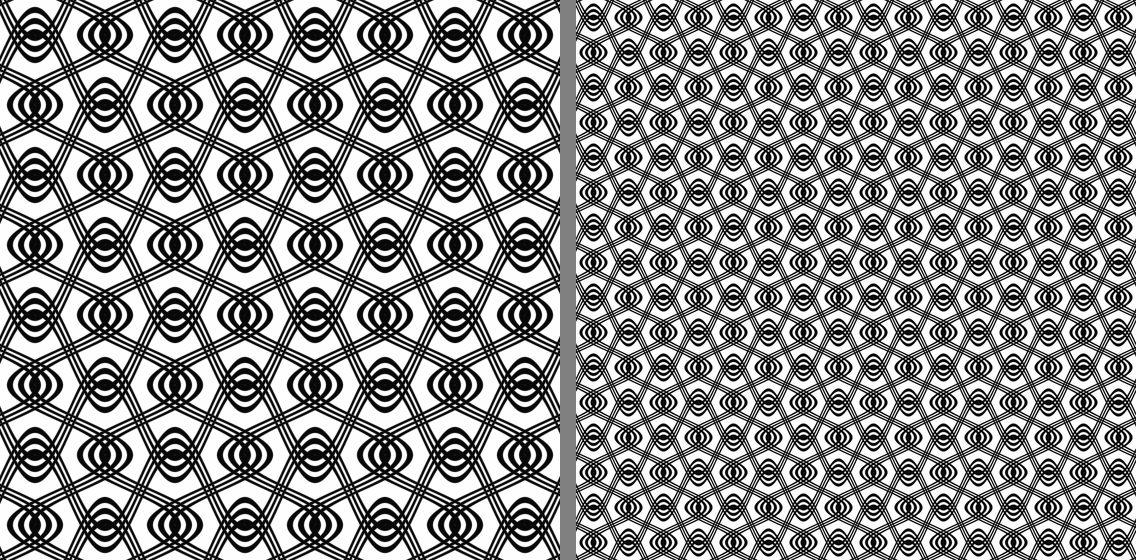
Left: one tile. Right: repeated 2 by 2.
This pattern is drawn by a Shadertoy shader. Its source:

```glsl
// Black triple-line waves, horizontal and vertical, interlacing into ringed ovals on white.

const float TAU = 6.2831853;
const float REPEATS = 4.0;

// Signed distance to three parallel sine bands that repeat once per unit.
// "along" runs with the wave, "across" is its height above the wave's axis.
float tripleWave(float along, float across, float amplitude) {
    float height = across - amplitude * sin(TAU * along);
    float slope = TAU * amplitude * cos(TAU * along);
    height = fract(height + 0.5) - 0.5;

    // Fold onto the nearest of the three bands
    const float pitch = 0.079;
    height -= pitch * clamp(round(height / pitch), -1.0, 1.0);

    // Slope correction turns the height into true distance
    return (abs(height) - 0.0215) / sqrt(1.0 + slope * slope);
}

// Two opposed waves, half a repeat apart, whose crests overlap as ovals
float wavePair(float along, float across, float amplitude) {
    return min(tripleWave(along, across, amplitude),
               tripleWave(along, across - 0.5, -amplitude));
}

void mainImage(out vec4 fragColor, in vec2 fragCoord) {
    vec2 p = REPEATS * fragCoord / iResolution.xy;
    p.y = -p.y;
    float pixel = REPEATS / min(iResolution.x, iResolution.y);

    // Steep waves form the wide-eyed ovals, their transpose the upright ones
    float d = min(wavePair(p.x, p.y, 0.35), wavePair(p.y, p.x, -0.35));

    float ink = smoothstep(0.8, -0.8, d / pixel);
    fragColor = vec4(mix(vec3(0.995), vec3(0.03), ink), 1.0);
}
```
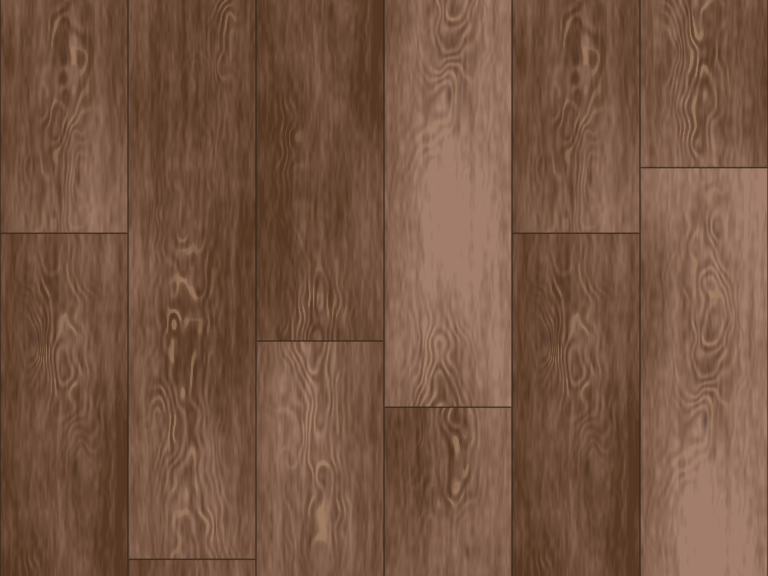
A Shadertoy shader for this texture:

```glsl
const float COLUMNS = 6.0;
const float PLANK_LENGTH = 0.98;      // in canvas heights
const float SEAM_HALF_WIDTH = 0.0009; // in canvas heights
const float SEAM_STRENGTH = 0.75;
const float RING_DENSITY = 24.0;      // growth rings per plank width
const float RING_CONTRAST = 0.13;
const float STREAK_CONTRAST = 0.34;
const float PORE_CONTRAST = 0.60;
const float BLOTCH_CONTRAST = 1.35;
const int KNOTS = 3;
const vec3 DARK_WOOD = vec3(0.37, 0.25, 0.17);
const vec3 LIGHT_WOOD = vec3(0.61, 0.47, 0.40);
const vec3 FLECK_COLOR = vec3(0.65, 0.51, 0.38);
const vec3 KNOT_COLOR = vec3(0.27, 0.18, 0.13);
const vec3 SEAM_COLOR = vec3(0.20, 0.14, 0.10);

// Per column: joint height, and the board lying above and below it
const float JOINT[6] = float[6](0.595, 0.029, 0.408, 0.293, 0.595, 0.709);
const int BOARD_ABOVE[6] = int[6](0, 2, 1, 3, 0, 4);
const int BOARD_BELOW[6] = int[6](1, 1, 0, 4, 1, 3);
const float BOARD_TONE[5] = float[5](0.35, 0.17, 0.41, 0.80, 0.47);

float hash(vec2 p) {
    return fract(sin(dot(p, vec2(127.1, 311.7))) * 43758.5453);
}

float noise(vec2 p) {
    vec2 cell = floor(p);
    vec2 f = fract(p);
    f = f * f * (3.0 - 2.0 * f);
    float low = mix(hash(cell), hash(cell + vec2(1.0, 0.0)), f.x);
    float high = mix(hash(cell + vec2(0.0, 1.0)), hash(cell + 1.0), f.x);
    return mix(low, high, f.y);
}

float fbm(vec2 p) {
    return 0.6 * noise(p) + 0.27 * noise(p * 2.1 + 7.3) + 0.13 * noise(p * 4.3 + 3.1);
}

// p is in plank widths: x centred on the plank, y up from its lower end
vec3 woodColor(vec2 p, int board, float plankSpan) {
    float seed = float(board) * 17.0 + 5.0;
    vec2 q = p + vec2(seed, seed * 1.7);
    float drift = 0.25 * (noise(vec2(seed, p.y * 0.7)) - 0.5);
    float x = p.x - drift;

    // Knots bend the rings around them
    float bend = 0.0;
    float knot = 0.0;
    for (int i = 0; i < KNOTS; i++) {
        vec2 id = vec2(seed, float(i) + 1.0);
        vec2 center = vec2(0.5 * (hash(id) - 0.5),
                           plankSpan * (float(i) + 0.2 + 0.6 * hash(id + 9.0)) / float(KNOTS));
        vec2 d = p - center;
        d.x += 0.12 * (noise(q * vec2(3.0, 2.5) + 19.0) - 0.5);
        d *= vec2(1.6, 0.55);
        float strength = hash(id + 4.0);
        bend += (0.06 + 0.15 * strength) * exp(-20.0 * dot(d, d));
        knot += strength * strength * exp(-700.0 * dot(d, d));
    }

    // Arched rings in the heart, straight grain at the sides
    float field = sqrt(x * x + 0.012) + bend + 0.34 * fbm(q * vec2(2.4, 0.8));
    field += 0.05 * noise(q * vec2(14.0, 7.0));
    float ring = sin(6.2832 * RING_DENSITY * field);
    float heart = exp(-22.0 * x * x);
    float figure = heart * smoothstep(0.2, 0.65, noise(q * vec2(2.0, 1.1) + 31.0));

    // Streaks, pores and broad changes of tone
    float wave = 0.04 * noise(q * vec2(3.0, 1.3)) + 0.12 * bend;
    float streak = noise(vec2((q.x + wave) * 20.0, q.y * 0.7));
    float pore = 0.55 * noise(vec2((q.x + wave) * 43.0, q.y * 5.0))
        + 0.45 * noise(vec2((q.x + wave) * 71.0 + 5.0, q.y * 13.0));
    float blotch = fbm(q * vec2(1.5, 0.6) + 53.0);
    float tone = BOARD_TONE[board]
        + STREAK_CONTRAST * (streak - 0.5)
        + PORE_CONTRAST * (pore - 0.5)
        + BLOTCH_CONTRAST * (blotch - 0.5)
        + RING_CONTRAST * ring * (0.12 + 1.6 * figure);
    vec3 color = mix(DARK_WOOD, LIGHT_WOOD, clamp(tone, -0.15, 1.1));

    // Pale slivers between rings, dark knot cores
    float fleck = smoothstep(0.2, 0.85, ring) * figure
        * smoothstep(0.42, 0.68, noise(q * vec2(13.0, 8.0) + 71.0));
    color = mix(color, FLECK_COLOR, 0.65 * fleck);
    return mix(color, KNOT_COLOR, 0.5 * clamp(knot, 0.0, 1.0));
}

void mainImage(out vec4 fragColor, in vec2 fragCoord) {
    vec2 uv = fragCoord / iResolution.xy;
    float plankWidth = iResolution.x / iResolution.y / COLUMNS;
    float column = min(floor(uv.x * COLUMNS), COLUMNS - 1.0);
    int index = int(column);

    // Choose the board and its local coordinates
    float offset = uv.y - JOINT[index];
    bool above = offset >= 0.0;
    int board = above ? BOARD_ABOVE[index] : BOARD_BELOW[index];
    float along = above ? offset : offset + PLANK_LENGTH;
    float across = uv.x * COLUMNS - column;
    vec2 p = vec2(across - 0.5, along / plankWidth);
    vec3 color = woodColor(p, board, PLANK_LENGTH / plankWidth);

    // Thin seams with soft edges
    float side = min(across, 1.0 - across) * plankWidth;
    float end = min(along, abs(PLANK_LENGTH - along));
    float edge = min(side, end);
    float pixel = 1.0 / iResolution.y;
    float seam = 1.0 - smoothstep(SEAM_HALF_WIDTH - 0.5 * pixel, SEAM_HALF_WIDTH + pixel, edge);
    color = mix(color, SEAM_COLOR, SEAM_STRENGTH * seam);
    fragColor = vec4(color, 1.0);
}
```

:: WHAT TO WORK ON ::
Only the lines with "across" are needed; find them in the records and copy each one.

:: SOLUTION TO THIS EXERCISE ::
// "along" runs with the wave, "across" is its height above the wave's axis.
float tripleWave(float along, float across, float amplitude) {
    float height = across - amplitude * sin(TAU * along);
float wavePair(float along, float across, float amplitude) {
    return min(tripleWave(along, across, amplitude),
               tripleWave(along, across - 0.5, -amplitude));
    float across = uv.x * COLUMNS - column;
    vec2 p = vec2(across - 0.5, along / plankWidth);
    float side = min(across, 1.0 - across) * plankWidth;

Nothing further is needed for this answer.